* [WORK REQUEST] If a line in the listing contains "addDot", copy it out whole.

* [SUPPLIED DATA]
──────────

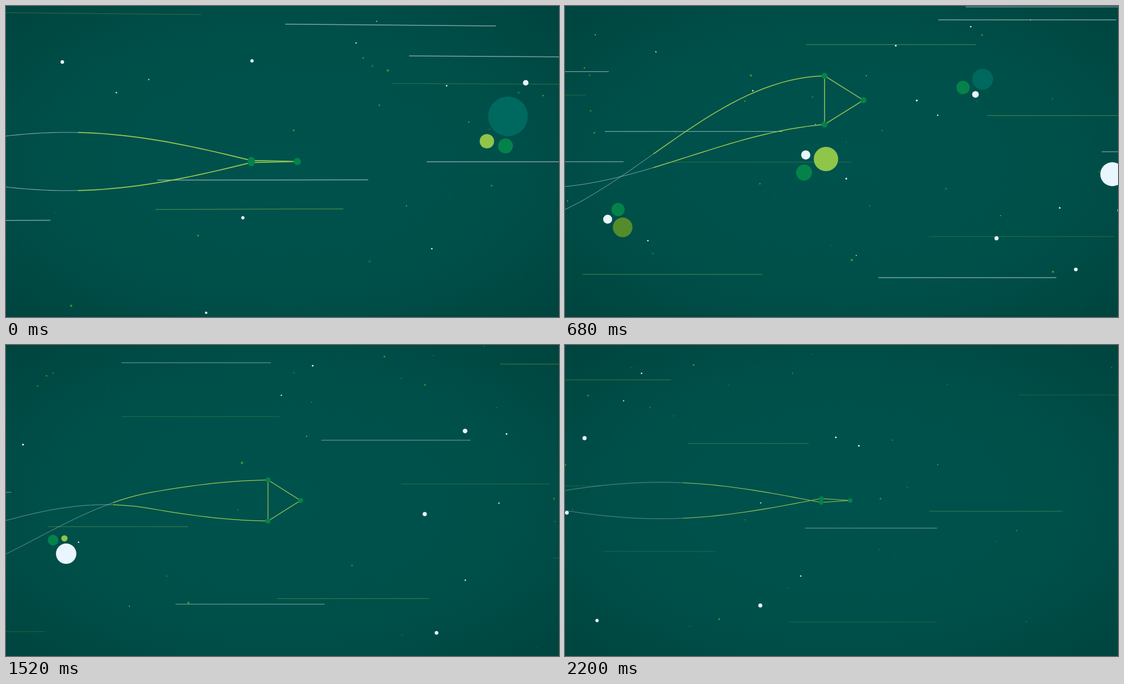
Animation of 997x561 px, one loop 2240 ms. Source, as an HTML page:

```html
<!DOCTYPE html>
<html lang="en">
<head>
<meta charset="utf-8">
<title>Flight through particles</title>
<style>
  html, body { margin: 0; width: 100%; height: 100%; overflow: hidden; background: #00504a; }
  svg { display: block; width: 100%; height: 100%; }
</style>
</head>
<body>
<svg id="stage" viewBox="0 0 997 561" preserveAspectRatio="none">
  <defs>
    <radialGradient id="glow" cx="50%" cy="50%" r="72%">
      <stop offset="0" stop-color="#00524d"/>
      <stop offset=".55" stop-color="#00504a"/>
      <stop offset="1" stop-color="#00443e"/>
    </radialGradient>
  </defs>
  <rect width="997" height="561" fill="url(#glow)"/>
  <g id="streaks"></g>
  <g id="dots"></g>
  <g id="craft" fill="none"></g>
</svg>
<script>
const LOOP = 2240, STEP = 40, CX = 498.5, CY = 280.5;
const RECEDE = 1.4e-4;            // how fast depth grows per unit of speed
const NEAR = 1.94;                // speed of everything in the nearest plane
const STREAK_LENGTH = 380;
const COLORS = { white: '#e9f6fe', lime: '#8fc549', olive: '#558c2b', green: '#04824a', teal: '#00695f' };
const STREAKS = { light: ['#e9f6fe', .52], green: ['#8fc549', .42], dark: ['#8fc549', .22] };

const $ = id => document.getElementById(id);
function add(parent, tag, attrs) {
  const el = document.createElementNS('http://www.w3.org/2000/svg', tag);
  set(el, attrs);
  return parent.appendChild(el);
}
function set(el, attrs) {
  for (const key in attrs) el.setAttribute(key, attrs[key]);
}

let seed = 20;
function random() {
  seed = (seed * 16807) % 2147483647;
  return seed / 2147483647;
}
const between = (a, b) => a + (b - a) * random();

// Distance travelled by the camera, easing up to its cruising speed.
const travel = t => t < 0 ? .78 * t : 1.06 * t - 203 * (1 - Math.exp(-t / 652));
const depth = (v, t) => 1 + RECEDE * v * t;

// The camera starts slightly turned and straightens.
const turn = t => t < 320 ? (1 - t / 320) ** 2 : 0;
function turned(x, y, t) {
  const k = turn(t), px = x - 38 * k;
  return [CX + px, CY + y * (1 - 3.6e-5 * px * k)];
}
function straightened(x, y, t) {
  const k = turn(t), px = x - CX;
  return [px + 38 * k, (y - CY) / (1 - 3.6e-5 * px * k)];
}

// The fixed point in space that is seen at x, y at time t.
function seenAt(t, x, y, v) {
  const [px, py] = straightened(x, y, t), d = depth(v, t);
  return { v, d, x: px * d + v * travel(t), y: py * d };
}
// A point anywhere along the flight; place runs from 0 at the start to 1 at the end.
function along(place, height, v) {
  const end = v * travel(LOOP) + CX * depth(v, LOOP);
  return { v, d: 1, x: -CX + (end + CX) * place, y: height * CY * depth(v, LOOP * place) };
}
function project(w, t, dx = 0) {
  const d = depth(w.v, t);
  return turned((w.x + dx - w.v * travel(t)) / d, w.y / d, t);
}

const dots = [], streaks = [];
function addDot(world, color, r, opacity = 1) {
  dots.push({ world, r: r * world.d, el: add($('dots'), 'circle', { fill: COLORS[color], opacity }) });
}
function addStreak(world, kind, len) {
  const [stroke, opacity] = STREAKS[kind];
  streaks.push({ world, len, el: add($('streaks'), 'line', { stroke, opacity }) });
}

// Faint streaks: evenly spread along the flight, heights by the golden ratio.
const FAINT = 20;
for (let i = 0; i < FAINT; i++) {
  const height = ((i * .618 + .03) % 1) * 2 - 1;
  addStreak(along((i + random()) / FAINT, height, NEAR), i % 2 ? 'green' : 'dark', between(320, 430));
}

// Bright streaks: time, left end, height.
for (const [t, x, y] of [
  [0, 273, 314], [0, -300, 388], [320, 73, 52.5], [320, 278.5, 103.7], [320, 307.5, 281],
  [320, 620.5, 221.6], [680, 673, 25], [680, 565, 490], [960, 290.5, 18.5], [960, 521, 264],
  [1280, 548, 20], [1280, 650, 476.5], [1760, 239.5, 176.5], [2200, 433, 330.3]
]) addStreak(seenAt(t, x, y, NEAR), 'light', STREAK_LENGTH);

// Dust: small dots, most of them far away.
for (let i = 0; i < 95; i++) {
  const v = between(.65, 1.4), r = .9 + 1.7 * random() ** 1.5;
  const color = ['olive', 'green', 'white'][i % 3];
  const opacity = color === 'green' ? .3 + .15 * r : 1;
  addDot(along(random(), between(-1, 1), v), color, color === 'white' ? r * .85 : r, opacity);
}

// Larger white dots: time, x, y, radius.
for (const [t, x, y, r] of [
  [0, 937, 138.5, 5], [0, 443.5, 99, 3], [0, 427, 382, 2.9], [0, 101.5, 101, 3.2],
  [680, 778, 419, 3.7], [680, 921, 475.3, 3.3], [960, 641, 364.5, 3.5], [1760, 530, 160, 4],
  [1760, 863.5, 483, 3.9], [1760, 473.5, 304, 3.6], [1760, 508, 511, 3.2]
]) addDot(seenAt(t, x, y, .6 + .25 * r), 'white', r);

// Clusters of three balls in the nearest plane.
function addCluster(t, balls) {
  for (const [color, x, y, r] of balls) addDot(seenAt(t, x, y, NEAR), color, r);
}
addCluster(0, [['teal', 905, 199, 35.7], ['lime', 867, 244, 13], ['green', 900.5, 252.5, 13.5]]);
addCluster(320, [['green', 646.5, 375, 13], ['white', 626, 394, 8.8], ['olive', 655.5, 410, 19.3]]);
addCluster(680, [['teal', 753, 132, 18.8], ['green', 717.5, 147, 12], ['white', 740, 159.5, 6]]);
addCluster(680, [['white', 434, 268.7, 8.3], ['lime', 470.5, 276, 22], ['green', 431, 300.5, 14.4]]);
addCluster(960, [['white', 539, 302, 20.3], ['green', 577.5, 304, 10.8], ['lime', 563.5, 323, 6.3]]);
addCluster(960, [['green', 907, 360.5, 10.7], ['lime', 930, 357, 6.3], ['white', 933.5, 388, 20.6]]);

// The craft: a spinning triangle that swerves, with a trail behind each rear corner.
const LENGTH = 83, SPAN = 52.5, BRIGHT = 200, FADED = 640;
const SWERVE = [[40, 0], [300, 97], [695, -132], [1015, 170], [1370, 0]];

function swerve(t) {
  for (let i = 1; i < SWERVE.length; i++) {
    const [t0, y0] = SWERVE[i - 1], [t1, y1] = SWERVE[i];
    if (t <= t1) return y0 + (y1 - y0) * (1 - Math.cos(Math.PI * Math.max(0, t - t0) / (t1 - t0))) / 2;
  }
  return 0;
}
const spin = t => SPAN * Math.sin(Math.PI * (t - 5) / 436);
const rearX = t => -33 - 2e-5 * (t - 1080) ** 2;

function craftPoint(x, y, t) {
  const d = depth(NEAR, t);
  return [CX + x / d, CY + y / d];
}
function trailPath(side, t, from, to) {
  const points = [];
  for (let lag = from; lag <= to; lag += 10) {
    const s = t - lag;
    const x = rearX(s) - NEAR * (travel(t) - travel(s));
    points.push(craftPoint(x, swerve(s) + side * spin(s), t).map(n => n.toFixed(2)));
  }
  return 'M' + points.join('L');
}

const craft = $('craft');
const trails = [1, -1].map(side => ({
  side,
  faded: add(craft, 'path', { stroke: '#e9f6fe', opacity: .55 }),
  bright: add(craft, 'path', { stroke: '#9bcd53' })
}));
const frame = add(craft, 'path', { stroke: '#9bcd53', 'stroke-linejoin': 'round' });
const nodes = [0, 1, 2].map(() => add(craft, 'circle', { fill: COLORS.green }));

function drawCraft(t) {
  const d = depth(NEAR, t), x = rearX(t), y = swerve(t), h = spin(t);
  const corners = [[x + LENGTH, y], [x, y + h], [x, y - h]].map(([px, py]) => craftPoint(px, py, t));
  for (const { side, faded, bright } of trails) {
    set(faded, { d: trailPath(side, t, BRIGHT, FADED), 'stroke-width': 1.1 / d });
    set(bright, { d: trailPath(side, t, 0, BRIGHT), 'stroke-width': 1.75 / d });
  }
  set(frame, { d: 'M' + corners.join('L') + 'Z', 'stroke-width': 1.75 / d });
  nodes.forEach((el, i) => set(el, { cx: corners[i][0], cy: corners[i][1], r: 6.5 / d }));
}

function draw(t) {
  for (const { world, r, el } of dots) {
    const [cx, cy] = project(world, t);
    set(el, { cx, cy, r: r / depth(world.v, t) });
  }
  for (const { world, len, el } of streaks) {
    const [x1, y1] = project(world, t), [x2, y2] = project(world, t, len);
    set(el, { x1, y1, x2, y2, 'stroke-width': 1.5 / depth(world.v, t) });
  }
  drawCraft(t);
}

const start = performance.now();
function tick() {
  const t = (performance.now() - start) % LOOP;
  draw(Math.floor(t / STEP) * STEP);
  requestAnimationFrame(tick);
}
tick();
</script>
</body>
</html>
```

──────────

* [OUTPUT OF THE TASK]
function addDot(world, color, r, opacity = 1) {
  addDot(along(random(), between(-1, 1), v), color, color === 'white' ? r * .85 : r, opacity);
]) addDot(seenAt(t, x, y, .6 + .25 * r), 'white', r);
  for (const [color, x, y, r] of balls) addDot(seenAt(t, x, y, NEAR), color, r);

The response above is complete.